      • When creating a connection between 2 nodes (e.g an input and an output) rather than just calculate a single weight value we create 4 hidden nodes(quad tree style) and calculate the weights for each
      • if the variance of the weight is above some threshold we create all for nodes 
      • otherwise just have the single connection
      • when doing the connection for the 4 sub nodes we may do more subdivisions(up to some max)
    • Run experiments against maze navigation, multi model problems and retina problem
      • Results: Outperformed HyperNeat

      Deep Learning using Genetic Algorithms

      • Tests using ga’s to encode and then decode features of an image
      • Seems to have some success
      • They encounter some problems that may be better solved using NEAT/HyperNEAT

      Novelty Search and the Problem with Objectives

      • Normally Genetic algorithms are trained with an objective(fitness) function and those agents that perform best against it are the selected for
      • This leads to problems of local minima and will often result in lots of similar behaviors with small tweaks being selected for not allowing for the more complex sets of interactions required.
      • Novelty search instead adds a measure of the distinctness or novelty or difference in the result of a behavior to the fitness function. 
      • Gives the example of teaching a robot to walk, a fitness function would start off with just selecting the robot that fell the furthest to the goal. Which would likely never lead to complex interesting behavior. 
      • But if you reward different kinds of falls some may arise that balance for a bit in nay direction over time these can adapt to move to the actual objective
      • Recommends average distance to k nearest neighbors as a good measure of novelty.
      • Novelty search shows very good results vs objective search in maze problems and bi-pedal walking among others

      Unsupervised Feature Learning through Divergent Discriminative Feature Accumulation

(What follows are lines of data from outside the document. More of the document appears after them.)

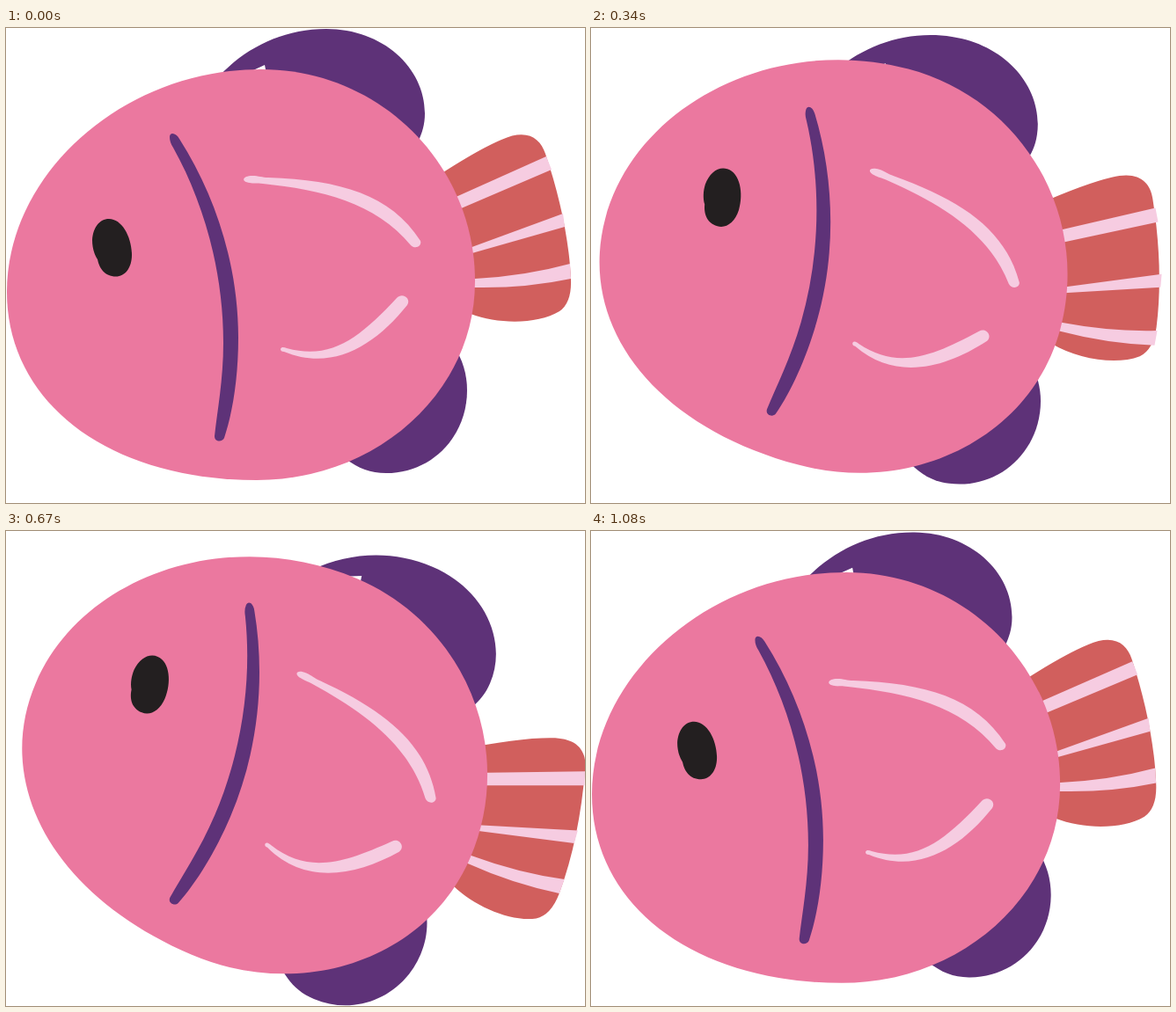
Recreate the animation shown at these times as an HTML page. Size 658 by 540 pixels, loop 1.11 s.

```html
<!DOCTYPE html>
<html lang="en">
<head>
<meta charset="utf-8">
<title>Swaying fish</title>
<style>
  html, body { margin: 0; width: 100%; height: 100%; overflow: hidden; background: #fff; }
  svg { display: block; width: 100%; height: 100%; }
</style>
</head>
<body>
<svg id="fish" viewBox="0 0 658 540" xmlns="http://www.w3.org/2000/svg"></svg>
<script>
const LOOP = 1110;           // ms
const STEPS = 33;            // poses per loop
const HALF = STEPS / 2;
const RISE = 16;             // steps of the forward swing, followed by a short hold
const SWING = 23.5;          // degrees
const STAGGER = 0.3;         // delay between neighbouring layers, in steps
const PIVOT = '327 316.5';

const PINK = '#eb789f', PURPLE = '#5e3278', CORAL = '#d15f5d', PALE = '#f6cce1', BLACK = '#231f20';

// Back to front; the front layer leads the swing.
const layers = [
  // lower fin
  [PURPLE, 'M505 355C518 374 524 392 524 412C524 464 484 506 432 506C414 506 401 501 385 489L440 420Z'],
  // upper fin
  [PURPLE, 'M240 57C270 24 313 1 364 1C428 1 476 45 476 97C476 110 473 119 468 130L400 150L297 57L294 42Q270 53 240 67Z'],
  // tail and its stripes
  [CORAL, 'M470 182Q530 141 563 127C592 114 607 125 613 143C629 190 640 240 642 286Q643 312 629 322C604 337 560 337 528 325L490 310Z'],
  [PALE, 'M480 206L614 146L620 161L480 221Z'],
  [PALE, 'M505 258L633 211L635 226L505 263Z'],
  [PALE, 'M500 286L533 285Q590 282 641 268L642 285Q590 296 533 295L500 294Z'],
  // body
  [PINK, 'M1 300C1 165 134 47 290 47C425 47 533 155 533 288C533 415 420 514 285 514C115 514 1 425 1 300Z'],
  // gill
  [PURPLE, 'M186 124C186 118 193 119 197 126C238 190 264 270 264 352C264 396 258 436 248 466C246 471 237 471 237 464C240 436 247 400 247 358C247 275 224 197 190 136Q186 130 186 124Z'],
  // eye
  [BLACK, 'M117 217C132 217 143 238 143 258C143 273 135 282.5 125 282.5C112 282.5 106 273 104 263C100 257 98 249 98 241C99 227 106 217 117 217Z'],
  // side lines
  [PALE, 'M280 168C287 168 291 170 298 170C380 173 437 189 471 242C473 248 465 252 460 247C420 198 358 184 292 177C285 176 281 177 277 176C267 175 268 168 280 168Z'],
  [PALE, 'M312 365C313 362 316 363 319 364C370 378 402 352 444 307C450 300 461 307 456 315C420 360 372 391 316 368Q312 368 312 365Z']
];

const svg = document.getElementById('fish');
const paths = layers.map(([fill, d]) => {
  const path = document.createElementNS(svg.namespaceURI, 'path');
  path.setAttribute('fill', fill);
  path.setAttribute('d', d);
  return svg.appendChild(path);
});

const easeInOut = p => p < 0.5 ? 4 * p ** 3 : 1 - 4 * (1 - p) ** 3;

function swing(step) {
  const s = (step + STEPS) % STEPS;
  return SWING * (s < HALF ? easeInOut(Math.min(s / RISE, 1)) : 1 - easeInOut(s / HALF - 1));
}

function draw(time) {
  const step = Math.floor((time % LOOP) / LOOP * STEPS + 0.12) % STEPS;
  paths.forEach((path, i) => {
    const delay = STAGGER * (paths.length - 1 - i);
    const angle = swing(step - delay) - swing(-delay);
    path.setAttribute('transform', `rotate(${angle.toFixed(3)} ${PIVOT})`);
  });
}

const start = performance.now();
function tick() {
  draw(performance.now() - start);
  requestAnimationFrame(tick);
}
tick();
</script>
</body>
</html>
```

      • Uses HyperNEAT with novelty search as the unsupervised layer in deep learning
      • Number of hidden nodes not set in advance, rather successive features are learned based on there difference from prevous features until a certain number reached
      • Only 2 layer network trained, learning 1500->3000 features
      • Results: Against MNIST data does amazingly well, incredibly impressive
      • Looks like this is a good alternative to restricted boltzman machine
      • Would love to see how it might do with more layers/convolutional architecture, scaling to different image sizes